→ **Work request**: All entries must be repeated exactly. No picture should appear in the result.

→ **Task material**:
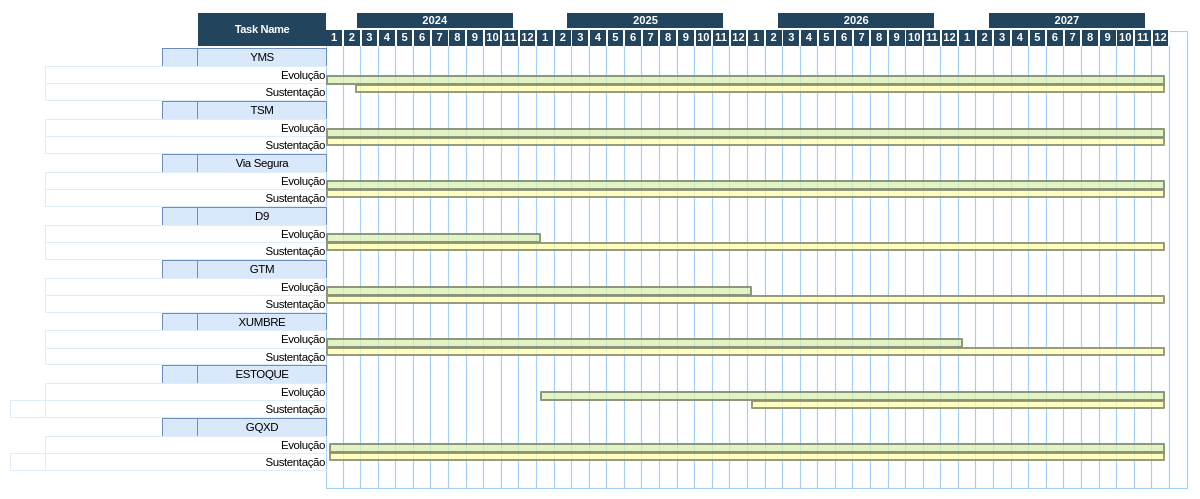
<!DOCTYPE html>
<html lang="pt">
<head>
<meta charset="utf-8">
<title>Roadmap 2024–2027</title>
<style>
:root {
  --navy: #23445d;
  --group: #dae8fc;
  --group-line: #6c8ebf;
  --row-line: #dfecfb;
  --grid-line: #a3cff8;
  --evolve: rgba(218, 240, 176, .75);
  --sustain: rgba(255, 255, 170, .75);
  --bar-line: rgba(70, 75, 70, .55);
  --label-w: 128px;
  --month-w: 17.58px;
}
* { box-sizing: border-box; margin: 0; }
html, body { width: 1200px; height: 499px; overflow: hidden; background: #fff; }
body { position: relative; font: 11.5px/1 "Liberation Sans", Arial, sans-serif; letter-spacing: -.4px; color: #000; }
.gridlines { position: absolute; left: 326px; top: 31px; }
.gridlines path, .gridlines rect { fill: none; stroke: var(--grid-line); stroke-width: 1.2; }
.header { position: absolute; left: 198px; top: 13px; width: 972px; height: 33px; display: grid; grid-template-columns: var(--label-w) 844px; color: #fff; font-weight: bold; font-size: 11.2px; }
.task-name { background: var(--navy); display: grid; place-items: center; }
.calendar { display: grid; grid-template-rows: 15px 16px; row-gap: 2px; letter-spacing: 0; }
.years { display: flex; gap: 54.7px; padding-left: 30.8px; }
.years span { width: 156px; background: var(--navy); display: grid; place-items: center; }
.months { display: grid; grid-template-columns: repeat(48, var(--month-w)); background: #fff; }
.months span { background: var(--navy); margin: 0 1.5px 0 .4px; display: grid; place-items: center; }
.tasks { position: absolute; left: 10px; top: 48px; width: 1160px; display: grid; grid-template-rows: repeat(5, 53px) 52px repeat(2, 53px); }
.group { --drop: 26px; position: relative; display: grid; grid-template-rows: repeat(3, 1fr); width: 317px; }
.group.low { --drop: 27px; }
.group.high { --drop: 25px; }
.group h2 { font: inherit; margin-left: 152px; display: grid; grid-template-columns: 34px 1fr; background: var(--group); border: solid var(--group-line); border-width: 1px 1px 0; }
.group h2 span { border-left: 1px solid var(--group-line); grid-column: 2; display: grid; place-items: center; padding-top: 1px; }
.group p { margin-left: 35px; padding: 1px 2px 0 0; display: flex; align-items: center; justify-content: flex-end; border: solid var(--row-line); border-width: 1px 0 0 1px; }
.group p:nth-of-type(2) { border-bottom-width: 1px; padding-top: 2px; }
.group .wide { margin-left: 0; background: linear-gradient(var(--row-line), var(--row-line)) 34px 0 / 1px 100% no-repeat; }
.bar { position: absolute; left: calc(var(--from) - 10px); width: calc(var(--to) - var(--from)); border: 2px solid var(--bar-line); border-radius: 1px; }
.evolve { top: var(--drop); height: 10px; background: var(--evolve); }
.sustain { top: calc(var(--drop) + 9px); height: 9px; background: var(--sustain); }
</style>
</head>
<body>
<svg class="gridlines" width="863" height="458" aria-hidden="true">
  <rect x=".5" y=".5" width="861" height="457"/>
  <path transform="translate(-.5 0)" d="M18 0v457M35 0v457M53 0v457M70 0v457M88 0v457M105 0v457M123 0v457M141 0v457M158 0v457M176 0v457M193 0v457M211 0v457M229 0v457M246 0v457M264 0v457M281 0v457M299 0v457M316 0v457M334 0v457M352 0v457M369 0v457M387 0v457M404 0v457M422 0v457M440 0v457M457 0v457M475 0v457M492 0v457M510 0v457M527 0v457M545 0v457M563 0v457M580 0v457M598 0v457M615 0v457M633 0v457M650 0v457M668 0v457M686 0v457M703 0v457M721 0v457M738 0v457M756 0v457M774 0v457M791 0v457M809 0v457M826 0v457M844 0v457"/>
</svg>

<header class="header">
  <div class="task-name">Task Name</div>
  <div class="calendar">
    <div class="years"><span>2024</span><span>2025</span><span>2026</span><span>2027</span></div>
    <div class="months">
      <span>1</span><span>2</span><span>3</span><span>4</span><span>5</span><span>6</span><span>7</span><span>8</span><span>9</span><span>10</span><span>11</span><span>12</span>
      <span>1</span><span>2</span><span>3</span><span>4</span><span>5</span><span>6</span><span>7</span><span>8</span><span>9</span><span>10</span><span>11</span><span>12</span>
      <span>1</span><span>2</span><span>3</span><span>4</span><span>5</span><span>6</span><span>7</span><span>8</span><span>9</span><span>10</span><span>11</span><span>12</span>
      <span>1</span><span>2</span><span>3</span><span>4</span><span>5</span><span>6</span><span>7</span><span>8</span><span>9</span><span>10</span><span>11</span><span>12</span>
    </div>
  </div>
</header>

<main class="tasks">
  <section class="group low">
    <h2><span>YMS</span></h2>
    <p>Evolução</p>
    <p>Sustentação</p>
    <i class="bar evolve" style="--from:326px;--to:1165px"></i>
    <i class="bar sustain" style="--from:355px;--to:1165px"></i>
  </section>
  <section class="group low">
    <h2><span>TSM</span></h2>
    <p>Evolução</p>
    <p>Sustentação</p>
    <i class="bar evolve" style="--from:326px;--to:1165px"></i>
    <i class="bar sustain" style="--from:326px;--to:1165px"></i>
  </section>
  <section class="group">
    <h2><span>Via Segura</span></h2>
    <p>Evolução</p>
    <p>Sustentação</p>
    <i class="bar evolve" style="--from:326px;--to:1165px"></i>
    <i class="bar sustain" style="--from:326px;--to:1165px"></i>
  </section>
  <section class="group">
    <h2><span>D9</span></h2>
    <p>Evolução</p>
    <p>Sustentação</p>
    <i class="bar evolve" style="--from:326px;--to:541px"></i>
    <i class="bar sustain" style="--from:326px;--to:1165px"></i>
  </section>
  <section class="group">
    <h2><span>GTM</span></h2>
    <p>Evolução</p>
    <p>Sustentação</p>
    <i class="bar evolve" style="--from:326px;--to:752px"></i>
    <i class="bar sustain" style="--from:326px;--to:1165px"></i>
  </section>
  <section class="group high">
    <h2><span>XUMBRE</span></h2>
    <p>Evolução</p>
    <p>Sustentação</p>
    <i class="bar evolve" style="--from:326px;--to:963px"></i>
    <i class="bar sustain" style="--from:326px;--to:1165px"></i>
  </section>
  <section class="group">
    <h2><span>ESTOQUE</span></h2>
    <p>Evolução</p>
    <p class="wide">Sustentação</p>
    <i class="bar evolve" style="--from:540px;--to:1165px"></i>
    <i class="bar sustain" style="--from:751px;--to:1165px"></i>
  </section>
  <section class="group high">
    <h2><span>GQXD</span></h2>
    <p>Evolução</p>
    <p class="wide">Sustentação</p>
    <i class="bar evolve" style="--from:329px;--to:1165px"></i>
    <i class="bar sustain" style="--from:329px;--to:1165px"></i>
  </section>
</main>
</body>
</html>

→ **Response area**:
<!DOCTYPE html>
<html lang="pt">
<head>
<meta charset="utf-8">
<title>Roadmap 2024–2027</title>
<style>
:root {
  --navy: #23445d;
  --group: #dae8fc;
  --group-line: #6c8ebf;
  --row-line: #dfecfb;
  --grid-line: #a3cff8;
  --evolve: rgba(218, 240, 176, .75);
  --sustain: rgba(255, 255, 170, .75);
  --bar-line: rgba(70, 75, 70, .55);
  --label-w: 128px;
  --month-w: 17.58px;
}
* { box-sizing: border-box; margin: 0; }
html, body { width: 1200px; height: 499px; overflow: hidden; background: #fff; }
body { position: relative; font: 11.5px/1 "Liberation Sans", Arial, sans-serif; letter-spacing: -.4px; color: #000; }
.gridlines { position: absolute; left: 326px; top: 31px; }
.gridlines path, .gridlines rect { fill: none; stroke: var(--grid-line); stroke-width: 1.2; }
.header { position: absolute; left: 198px; top: 13px; width: 972px; height: 33px; display: grid; grid-template-columns: var(--label-w) 844px; color: #fff; font-weight: bold; font-size: 11.2px; }
.task-name { background: var(--navy); display: grid; place-items: center; }
.calendar { display: grid; grid-template-rows: 15px 16px; row-gap: 2px; letter-spacing: 0; }
.years { display: flex; gap: 54.7px; padding-left: 30.8px; }
.years span { width: 156px; background: var(--navy); display: grid; place-items: center; }
.months { display: grid; grid-template-columns: repeat(48, var(--month-w)); background: #fff; }
.months span { background: var(--navy); margin: 0 1.5px 0 .4px; display: grid; place-items: center; }
.tasks { position: absolute; left: 10px; top: 48px; width: 1160px; display: grid; grid-template-rows: repeat(5, 53px) 52px repeat(2, 53px); }
.group { --drop: 26px; position: relative; display: grid; grid-template-rows: repeat(3, 1fr); width: 317px; }
.group.low { --drop: 27px; }
.group.high { --drop: 25px; }
.group h2 { font: inherit; margin-left: 152px; display: grid; grid-template-columns: 34px 1fr; background: var(--group); border: solid var(--group-line); border-width: 1px 1px 0; }
.group h2 span { border-left: 1px solid var(--group-line); grid-column: 2; display: grid; place-items: center; padding-top: 1px; }
.group p { margin-left: 35px; padding: 1px 2px 0 0; display: flex; align-items: center; justify-content: flex-end; border: solid var(--row-line); border-width: 1px 0 0 1px; }
.group p:nth-of-type(2) { border-bottom-width: 1px; padding-top: 2px; }
.group .wide { margin-left: 0; background: linear-gradient(var(--row-line), var(--row-line)) 34px 0 / 1px 100% no-repeat; }
.bar { position: absolute; left: calc(var(--from) - 10px); width: calc(var(--to) - var(--from)); border: 2px solid var(--bar-line); border-radius: 1px; }
.evolve { top: var(--drop); height: 10px; background: var(--evolve); }
.sustain { top: calc(var(--drop) + 9px); height: 9px; background: var(--sustain); }
</style>
</head>
<body>
<svg class="gridlines" width="863" height="458" aria-hidden="true">
  <rect x=".5" y=".5" width="861" height="457"/>
  <path transform="translate(-.5 0)" d="M18 0v457M35 0v457M53 0v457M70 0v457M88 0v457M105 0v457M123 0v457M141 0v457M158 0v457M176 0v457M193 0v457M211 0v457M229 0v457M246 0v457M264 0v457M281 0v457M299 0v457M316 0v457M334 0v457M352 0v457M369 0v457M387 0v457M404 0v457M422 0v457M440 0v457M457 0v457M475 0v457M492 0v457M510 0v457M527 0v457M545 0v457M563 0v457M580 0v457M598 0v457M615 0v457M633 0v457M650 0v457M668 0v457M686 0v457M703 0v457M721 0v457M738 0v457M756 0v457M774 0v457M791 0v457M809 0v457M826 0v457M844 0v457"/>
</svg>

<header class="header">
  <div class="task-name">Task Name</div>
  <div class="calendar">
    <div class="years"><span>2024</span><span>2025</span><span>2026</span><span>2027</span></div>
    <div class="months">
      <span>1</span><span>2</span><span>3</span><span>4</span><span>5</span><span>6</span><span>7</span><span>8</span><span>9</span><span>10</span><span>11</span><span>12</span>
      <span>1</span><span>2</span><span>3</span><span>4</span><span>5</span><span>6</span><span>7</span><span>8</span><span>9</span><span>10</span><span>11</span><span>12</span>
      <span>1</span><span>2</span><span>3</span><span>4</span><span>5</span><span>6</span><span>7</span><span>8</span><span>9</span><span>10</span><span>11</span><span>12</span>
      <span>1</span><span>2</span><span>3</span><span>4</span><span>5</span><span>6</span><span>7</span><span>8</span><span>9</span><span>10</span><span>11</span><span>12</span>
    </div>
  </div>
</header>

<main class="tasks">
  <section class="group low">
    <h2><span>YMS</span></h2>
    <p>Evolução</p>
    <p>Sustentação</p>
    <i class="bar evolve" style="--from:326px;--to:1165px"></i>
    <i class="bar sustain" style="--from:355px;--to:1165px"></i>
  </section>
  <section class="group low">
    <h2><span>TSM</span></h2>
    <p>Evolução</p>
    <p>Sustentação</p>
    <i class="bar evolve" style="--from:326px;--to:1165px"></i>
    <i class="bar sustain" style="--from:326px;--to:1165px"></i>
  </section>
  <section class="group">
    <h2><span>Via Segura</span></h2>
    <p>Evolução</p>
    <p>Sustentação</p>
    <i class="bar evolve" style="--from:326px;--to:1165px"></i>
    <i class="bar sustain" style="--from:326px;--to:1165px"></i>
  </section>
  <section class="group">
    <h2><span>D9</span></h2>
    <p>Evolução</p>
    <p>Sustentação</p>
    <i class="bar evolve" style="--from:326px;--to:541px"></i>
    <i class="bar sustain" style="--from:326px;--to:1165px"></i>
  </section>
  <section class="group">
    <h2><span>GTM</span></h2>
    <p>Evolução</p>
    <p>Sustentação</p>
    <i class="bar evolve" style="--from:326px;--to:752px"></i>
    <i class="bar sustain" style="--from:326px;--to:1165px"></i>
  </section>
  <section class="group high">
    <h2><span>XUMBRE</span></h2>
    <p>Evolução</p>
    <p>Sustentação</p>
    <i class="bar evolve" style="--from:326px;--to:963px"></i>
    <i class="bar sustain" style="--from:326px;--to:1165px"></i>
  </section>
  <section class="group">
    <h2><span>ESTOQUE</span></h2>
    <p>Evolução</p>
    <p class="wide">Sustentação</p>
    <i class="bar evolve" style="--from:540px;--to:1165px"></i>
    <i class="bar sustain" style="--from:751px;--to:1165px"></i>
  </section>
  <section class="group high">
    <h2><span>GQXD</span></h2>
    <p>Evolução</p>
    <p class="wide">Sustentação</p>
    <i class="bar evolve" style="--from:329px;--to:1165px"></i>
    <i class="bar sustain" style="--from:329px;--to:1165px"></i>
  </section>
</main>
</body>
</html>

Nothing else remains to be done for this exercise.